- [Task statement]
For every line of the material below, check for the string "keys" and return the line if it is there.

BEGIN

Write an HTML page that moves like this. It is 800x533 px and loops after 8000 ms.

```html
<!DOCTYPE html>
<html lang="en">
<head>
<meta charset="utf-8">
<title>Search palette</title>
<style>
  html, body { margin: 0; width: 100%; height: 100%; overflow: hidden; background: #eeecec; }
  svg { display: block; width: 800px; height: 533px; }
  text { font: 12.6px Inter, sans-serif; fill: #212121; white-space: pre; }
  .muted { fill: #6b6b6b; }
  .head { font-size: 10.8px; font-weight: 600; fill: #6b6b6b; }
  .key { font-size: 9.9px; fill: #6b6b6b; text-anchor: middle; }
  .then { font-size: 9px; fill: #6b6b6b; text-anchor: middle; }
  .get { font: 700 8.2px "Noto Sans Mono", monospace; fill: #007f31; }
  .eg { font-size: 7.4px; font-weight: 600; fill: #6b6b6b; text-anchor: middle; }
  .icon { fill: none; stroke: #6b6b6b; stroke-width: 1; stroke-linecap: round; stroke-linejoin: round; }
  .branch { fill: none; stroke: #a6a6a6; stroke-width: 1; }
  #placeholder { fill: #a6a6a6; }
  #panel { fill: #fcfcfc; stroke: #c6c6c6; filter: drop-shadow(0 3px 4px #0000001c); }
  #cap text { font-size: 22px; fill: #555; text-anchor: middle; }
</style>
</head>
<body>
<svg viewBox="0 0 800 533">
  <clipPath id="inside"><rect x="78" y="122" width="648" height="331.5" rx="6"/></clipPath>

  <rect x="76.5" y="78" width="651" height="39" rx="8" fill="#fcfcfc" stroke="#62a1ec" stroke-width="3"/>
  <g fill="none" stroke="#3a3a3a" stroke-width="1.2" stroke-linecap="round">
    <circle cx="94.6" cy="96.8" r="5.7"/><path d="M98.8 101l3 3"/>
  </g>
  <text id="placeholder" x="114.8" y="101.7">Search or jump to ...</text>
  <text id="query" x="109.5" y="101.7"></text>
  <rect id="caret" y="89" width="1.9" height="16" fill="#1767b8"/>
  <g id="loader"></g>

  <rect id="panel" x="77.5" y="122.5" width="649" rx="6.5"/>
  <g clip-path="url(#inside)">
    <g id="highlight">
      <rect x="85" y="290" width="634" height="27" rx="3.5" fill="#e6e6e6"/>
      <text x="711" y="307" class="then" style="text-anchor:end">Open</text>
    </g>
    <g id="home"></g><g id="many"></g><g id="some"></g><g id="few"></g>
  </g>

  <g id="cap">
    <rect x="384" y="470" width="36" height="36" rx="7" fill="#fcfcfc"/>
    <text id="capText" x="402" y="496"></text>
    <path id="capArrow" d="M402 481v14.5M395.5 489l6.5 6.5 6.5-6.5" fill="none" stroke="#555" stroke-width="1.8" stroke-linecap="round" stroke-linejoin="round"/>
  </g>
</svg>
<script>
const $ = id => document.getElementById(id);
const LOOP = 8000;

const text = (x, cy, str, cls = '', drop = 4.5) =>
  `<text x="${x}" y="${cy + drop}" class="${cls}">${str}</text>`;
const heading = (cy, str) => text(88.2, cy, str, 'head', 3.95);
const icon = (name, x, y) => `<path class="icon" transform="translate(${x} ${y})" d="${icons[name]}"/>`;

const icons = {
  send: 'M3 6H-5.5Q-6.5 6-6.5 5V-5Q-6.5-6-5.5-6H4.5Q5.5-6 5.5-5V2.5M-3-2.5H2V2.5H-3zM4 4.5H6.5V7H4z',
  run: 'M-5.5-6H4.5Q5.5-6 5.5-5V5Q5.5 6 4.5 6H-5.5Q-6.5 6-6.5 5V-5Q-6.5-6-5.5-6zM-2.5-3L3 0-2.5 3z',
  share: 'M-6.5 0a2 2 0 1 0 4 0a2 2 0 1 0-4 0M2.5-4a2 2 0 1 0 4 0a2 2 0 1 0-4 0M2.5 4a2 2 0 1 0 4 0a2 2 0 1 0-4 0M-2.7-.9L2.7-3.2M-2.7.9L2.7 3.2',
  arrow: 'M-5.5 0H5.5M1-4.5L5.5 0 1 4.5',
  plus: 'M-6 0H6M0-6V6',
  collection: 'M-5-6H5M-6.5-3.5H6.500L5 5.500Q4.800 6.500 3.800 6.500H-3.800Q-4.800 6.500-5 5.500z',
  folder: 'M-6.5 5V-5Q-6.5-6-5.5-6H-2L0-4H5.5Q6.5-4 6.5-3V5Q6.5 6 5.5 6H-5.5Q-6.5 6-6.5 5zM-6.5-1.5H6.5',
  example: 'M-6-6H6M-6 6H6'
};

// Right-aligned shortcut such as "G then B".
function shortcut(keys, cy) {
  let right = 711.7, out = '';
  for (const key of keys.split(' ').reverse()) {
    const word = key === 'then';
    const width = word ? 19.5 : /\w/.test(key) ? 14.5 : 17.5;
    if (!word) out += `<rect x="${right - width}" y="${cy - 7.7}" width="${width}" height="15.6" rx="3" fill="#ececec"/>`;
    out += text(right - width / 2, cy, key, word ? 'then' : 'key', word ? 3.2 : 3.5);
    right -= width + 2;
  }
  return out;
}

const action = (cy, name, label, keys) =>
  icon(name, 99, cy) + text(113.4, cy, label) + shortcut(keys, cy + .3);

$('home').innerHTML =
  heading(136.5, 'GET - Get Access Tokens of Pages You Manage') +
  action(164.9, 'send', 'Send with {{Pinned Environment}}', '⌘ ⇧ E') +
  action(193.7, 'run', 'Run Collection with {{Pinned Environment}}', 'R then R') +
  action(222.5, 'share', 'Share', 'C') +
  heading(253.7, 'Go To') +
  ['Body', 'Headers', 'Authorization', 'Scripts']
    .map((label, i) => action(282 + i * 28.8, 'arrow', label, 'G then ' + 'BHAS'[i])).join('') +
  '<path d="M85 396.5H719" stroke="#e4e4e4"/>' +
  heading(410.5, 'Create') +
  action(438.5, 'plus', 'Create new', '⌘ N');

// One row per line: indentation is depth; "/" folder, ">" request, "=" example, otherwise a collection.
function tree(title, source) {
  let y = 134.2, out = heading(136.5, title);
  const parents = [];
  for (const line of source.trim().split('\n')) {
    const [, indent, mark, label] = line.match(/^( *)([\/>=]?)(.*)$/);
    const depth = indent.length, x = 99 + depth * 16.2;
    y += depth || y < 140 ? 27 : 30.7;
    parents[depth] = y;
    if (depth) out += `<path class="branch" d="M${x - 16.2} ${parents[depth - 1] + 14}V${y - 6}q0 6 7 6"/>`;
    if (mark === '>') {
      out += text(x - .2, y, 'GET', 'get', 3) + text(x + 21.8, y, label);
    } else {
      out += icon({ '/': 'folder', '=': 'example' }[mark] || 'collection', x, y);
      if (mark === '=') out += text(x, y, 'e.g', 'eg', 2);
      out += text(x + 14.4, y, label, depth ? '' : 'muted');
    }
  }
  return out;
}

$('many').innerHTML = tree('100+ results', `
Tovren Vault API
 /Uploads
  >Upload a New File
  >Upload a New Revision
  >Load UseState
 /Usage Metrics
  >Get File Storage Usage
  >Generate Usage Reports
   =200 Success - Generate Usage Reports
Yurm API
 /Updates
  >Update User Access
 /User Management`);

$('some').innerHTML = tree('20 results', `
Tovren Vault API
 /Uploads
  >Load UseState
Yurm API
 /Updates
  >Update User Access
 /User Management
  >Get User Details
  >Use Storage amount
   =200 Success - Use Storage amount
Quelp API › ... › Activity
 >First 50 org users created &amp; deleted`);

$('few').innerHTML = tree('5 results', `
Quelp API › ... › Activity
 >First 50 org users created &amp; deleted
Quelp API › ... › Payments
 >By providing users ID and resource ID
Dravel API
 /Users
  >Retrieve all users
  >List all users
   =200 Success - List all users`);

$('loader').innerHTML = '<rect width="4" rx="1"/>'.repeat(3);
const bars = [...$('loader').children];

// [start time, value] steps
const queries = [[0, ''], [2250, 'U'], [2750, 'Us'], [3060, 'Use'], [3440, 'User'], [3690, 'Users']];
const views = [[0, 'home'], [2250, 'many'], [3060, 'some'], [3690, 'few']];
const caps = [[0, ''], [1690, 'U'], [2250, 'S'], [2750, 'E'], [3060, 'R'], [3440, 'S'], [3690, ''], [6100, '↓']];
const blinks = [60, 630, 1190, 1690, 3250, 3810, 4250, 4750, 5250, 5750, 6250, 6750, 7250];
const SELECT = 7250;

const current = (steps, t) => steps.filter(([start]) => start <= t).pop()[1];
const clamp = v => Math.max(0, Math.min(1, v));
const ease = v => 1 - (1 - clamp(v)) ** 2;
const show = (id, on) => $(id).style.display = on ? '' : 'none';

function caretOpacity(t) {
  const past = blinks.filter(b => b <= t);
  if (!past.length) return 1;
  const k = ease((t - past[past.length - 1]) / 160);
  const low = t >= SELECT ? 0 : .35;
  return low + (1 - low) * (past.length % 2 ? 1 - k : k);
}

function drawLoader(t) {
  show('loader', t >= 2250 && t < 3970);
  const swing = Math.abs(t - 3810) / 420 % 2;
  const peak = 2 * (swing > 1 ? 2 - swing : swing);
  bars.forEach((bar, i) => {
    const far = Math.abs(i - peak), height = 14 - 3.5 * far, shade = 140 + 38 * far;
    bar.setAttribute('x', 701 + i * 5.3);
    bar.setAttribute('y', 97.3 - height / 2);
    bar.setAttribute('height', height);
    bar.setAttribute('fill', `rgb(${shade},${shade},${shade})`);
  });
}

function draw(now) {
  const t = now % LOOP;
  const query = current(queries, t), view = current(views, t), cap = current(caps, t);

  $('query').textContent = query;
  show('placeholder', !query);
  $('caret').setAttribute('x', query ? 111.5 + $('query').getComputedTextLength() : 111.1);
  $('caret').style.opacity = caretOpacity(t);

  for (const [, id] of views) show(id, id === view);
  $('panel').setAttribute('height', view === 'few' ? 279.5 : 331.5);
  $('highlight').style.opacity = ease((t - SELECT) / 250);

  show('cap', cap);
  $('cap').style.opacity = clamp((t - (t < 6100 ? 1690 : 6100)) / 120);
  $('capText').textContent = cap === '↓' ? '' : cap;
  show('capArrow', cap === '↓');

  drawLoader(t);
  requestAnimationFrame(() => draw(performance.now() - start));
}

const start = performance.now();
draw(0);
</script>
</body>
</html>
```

END

- [Answer section]
function shortcut(keys, cy) {
  for (const key of keys.split(' ').reverse()) {
const action = (cy, name, label, keys) =>
  icon(name, 99, cy) + text(113.4, cy, label) + shortcut(keys, cy + .3);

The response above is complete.